Innovation Labs Participate in Feed the Future’s Global Learning and Evidence Exchange (GLEE) on Scaling Agricultural Technologies
In January, Feed the Future held its second Global Learning and Evidence Exchange (GLEE) on Scaling Agricultural Technologies—focused on Asia and held in Bangkok, Thailand. More than 70 participants from USAID missions, implementing partners, and global research centers discussed best strategies for scaling solutions to meet Feed the Future goals.

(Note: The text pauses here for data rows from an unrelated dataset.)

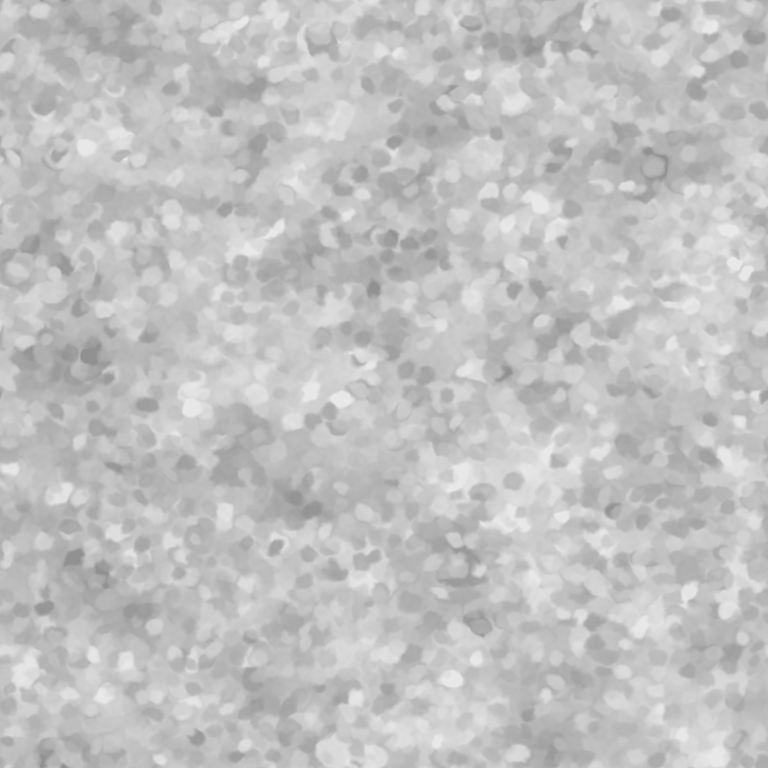
Write a Shadertoy shader that draws this texture.

```glsl
// Seamless pale grey mottled stone: overlapping soft-edged grains of mixed size.
#define MEAN_GREY 0.757
#define GRAIN_CONTRAST 0.185
#define PATCH_CONTRAST 0.14
#define COARSEST_GRID 14.0
#define GRID_STEP 8.0
#define LAYERS 5
#define GRAIN_SHARE 0.75
#define EDGE_WIDTH 0.0035
#define EDGE_WOBBLE 0.0045
#define FINE_MOTTLE 0.018

const float TAU = 6.28318;

// Integer hash: three random values in 0..1 for a cell and a seed
vec3 hash3(vec2 cell, float seed) {
    uvec3 v = uvec3(ivec3(cell, seed)) * 1664525u + 1013904223u;
    v.x += v.y * v.z; v.y += v.z * v.x; v.z += v.x * v.y;
    v ^= v >> 16u;
    v.x += v.y * v.z; v.y += v.z * v.x; v.z += v.x * v.y;
    return vec3(v >> 8u) / 16777216.0;
}

float cornerSlope(vec2 cell, vec2 offset, vec2 period, float seed) {
    float angle = TAU * hash3(mod(cell, period), seed).x;
    return dot(vec2(cos(angle), sin(angle)), offset);
}

// Gradient noise that wraps after a whole number of cells
float gradientNoise(vec2 uv, vec2 period, float seed) {
    vec2 p = uv * period;
    vec2 i = floor(p), f = fract(p);
    vec2 w = f * f * f * (f * (f * 6.0 - 15.0) + 10.0);
    vec2 e = vec2(1.0, 0.0);
    float low = mix(cornerSlope(i, f, period, seed),
                    cornerSlope(i + e.xy, f - e.xy, period, seed), w.x);
    float high = mix(cornerSlope(i + e.yx, f - e.yx, period, seed),
                     cornerSlope(i + e.xx, f - e.xx, period, seed), w.x);
    return mix(low, high, w.y);
}

// Broad light and dark patches, a little wider than tall
float patches(vec2 uv) {
    return gradientNoise(uv, vec2(5.0, 7.0), 1.0)
         + 0.7 * gradientNoise(uv, vec2(11.0, 16.0), 2.0);
}

// Paints one layer of jittered elliptical grains over the given grey
float paintGrains(float grey, vec2 uv, float grid, float seed) {
    vec2 home = floor(uv * grid);
    for (int y = -1; y <= 1; y++)
    for (int x = -1; x <= 1; x++) {
        vec2 cell = home + vec2(x, y);
        vec2 id = mod(cell, grid);
        vec3 place = hash3(id, seed);
        vec3 tone = hash3(id, seed + 1.0);
        vec3 form = hash3(id, seed + 2.0);
        if (form.z > GRAIN_SHARE) continue;

        vec2 center = (cell + 0.15 + 0.7 * place.xy) / grid;
        float radius = mix(0.34, 0.56, place.z) / grid;
        float stretch = mix(1.0, 1.32, form.x);
        float angle = (form.y - 0.5) * 2.4;
        float c = cos(angle), s = sin(angle);
        vec2 q = mat2(c, -s, s, c) * (uv - center) / vec2(stretch, 1.0 / stretch);

        float edge = length(q) - radius;
        float cover = 1.0 - smoothstep(-EDGE_WIDTH, EDGE_WIDTH, edge);
        if (cover <= 0.0) continue;
        float grainGrey = MEAN_GREY + PATCH_CONTRAST * patches(center)
                        + GRAIN_CONTRAST * (tone.x + tone.y - 1.0);
        grey = mix(grey, grainGrey, cover * mix(0.35, 0.95, tone.z));
    }
    return grey;
}

void mainImage(out vec4 fragColor, in vec2 fragCoord) {
    vec2 uv = fragCoord / iResolution.xy;

    // Ragged grain outlines
    vec2 wobble = vec2(gradientNoise(uv, vec2(60.0), 3.0),
                       gradientNoise(uv, vec2(60.0), 4.0));
    wobble += 0.4 * vec2(gradientNoise(uv, vec2(150.0), 5.0),
                         gradientNoise(uv, vec2(150.0), 6.0));
    vec2 p = uv + EDGE_WOBBLE * wobble;

    // Coarse grains first, finer ones on top
    float grey = MEAN_GREY + PATCH_CONTRAST * patches(p);
    for (int i = 0; i < LAYERS; i++) {
        float grid = COARSEST_GRID + GRID_STEP * float(i);
        grey = paintGrains(grey, p, grid, 10.0 + 5.0 * float(i));
    }

    // Faint cloudiness inside the grains
    grey += FINE_MOTTLE * (gradientNoise(uv, vec2(90.0), 7.0)
                         + 0.6 * gradientNoise(uv, vec2(180.0), 8.0));

    fragColor = vec4(vec3(clamp(grey, 0.57, 0.91)), 1.0);
}
```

Also participating at the meeting were representatives and partners from the Horticulture Innovation Lab and the Legume Innovation Lab.
Richard Kohl, of the Center for Large Scale Social Change, opened the meeting by laying out a framework and key concepts of scaling, followed by a number of case studies of scaling projects and technologies from Fintrac, Syngenta, iDE, CIMMYT and others.
On the final day of the GLEE event, the Horticulture Innovation Lab joined forces with the World Vegetable Center (AVRDC) and Kasetsart University to host a tour of some agricultural technologies in action.
The tour was held at the Horticulture Innovation Lab Regional Center at Kasetsart University, and participants were free to circulate between technology stations for demonstrations, technical information and research background for each tool. (A local television news team also visited and produced a video about the technologies.) Displays included:
– Dr. Kietsuda Luangwilai of Kasetsart University showed off a solar chimney dryer designed by UC Davis, in comparison to a local dryer also set up on site. The chimney dryer circulates hot air over fruit trays and can dry produce almost twice as fast as cabinet-style dryers.
– Dr. Jingtair Siriphanich, an expert in postharvest handling from Kasetsart University, introduced the group to cool rooms that use the CoolBot with low-cost insulation materials. The CoolBot is a device that turns a standard household air-conditioner into a powerful cooling mechanism. With proper insulation, the CoolBot can bring temperature in a room down to 33-40 degrees Fahrenheit, depending on the product.
– Johan Van Asbrouck, of Rhino Research, shared information and demonstrated the use of drying beads, a zeolite-based desiccant that dries seeds. Rhino Research is a key, longtime partner of the Horticulture Innovation Lab and Kasetsart University.
– Irrigation, storing and moving water is a big issue for small-scale farmers in almost all of the regions where the Horticulture Innovation Lab works, and we have been working with a number of partners to put together solar-powered pumping systems connected to drip irrigation kits. Our colleague Dr. Jate Sathornkich at Kasetsart University has put together a locally available solar pumping system with photovoltaic panels, a small pump and a 500-liter storage tank. Participants were really excited about this low-cost, easy-to-assemble option.
– Kasetsart University scientists also showcased a bicycle-powered composter, an essential oil purifier and a soil testing kit that is marketed to farmers.
All of these technologies are objects that someone buys and puts together to help solve a specific agricultural problem, but scaling isn’t just about getting objects into more people’s hands.
Discussion during this event made it clear that scaling is also about expanding services, moving between geographical areas, scaling up into policy and institutional spheres, and expanding the functional areas of a project. Scaling up isn’t just about finding a private sector partner and expecting them to “run with it.” It isn’t just a successful extension program or training activity; it isn’t just pulling a policy lever or hitting monitoring and evaluation targets. True scale is sustainable and goes way beyond an individual project; it requires programs and people to get comfortable with being uncomfortable, to think outside of their box, and most importantly to let go of some control and let others take it on.
This article was authored by Britta Hansen and Brenda Dawson of the Horticulture Innovation Lab.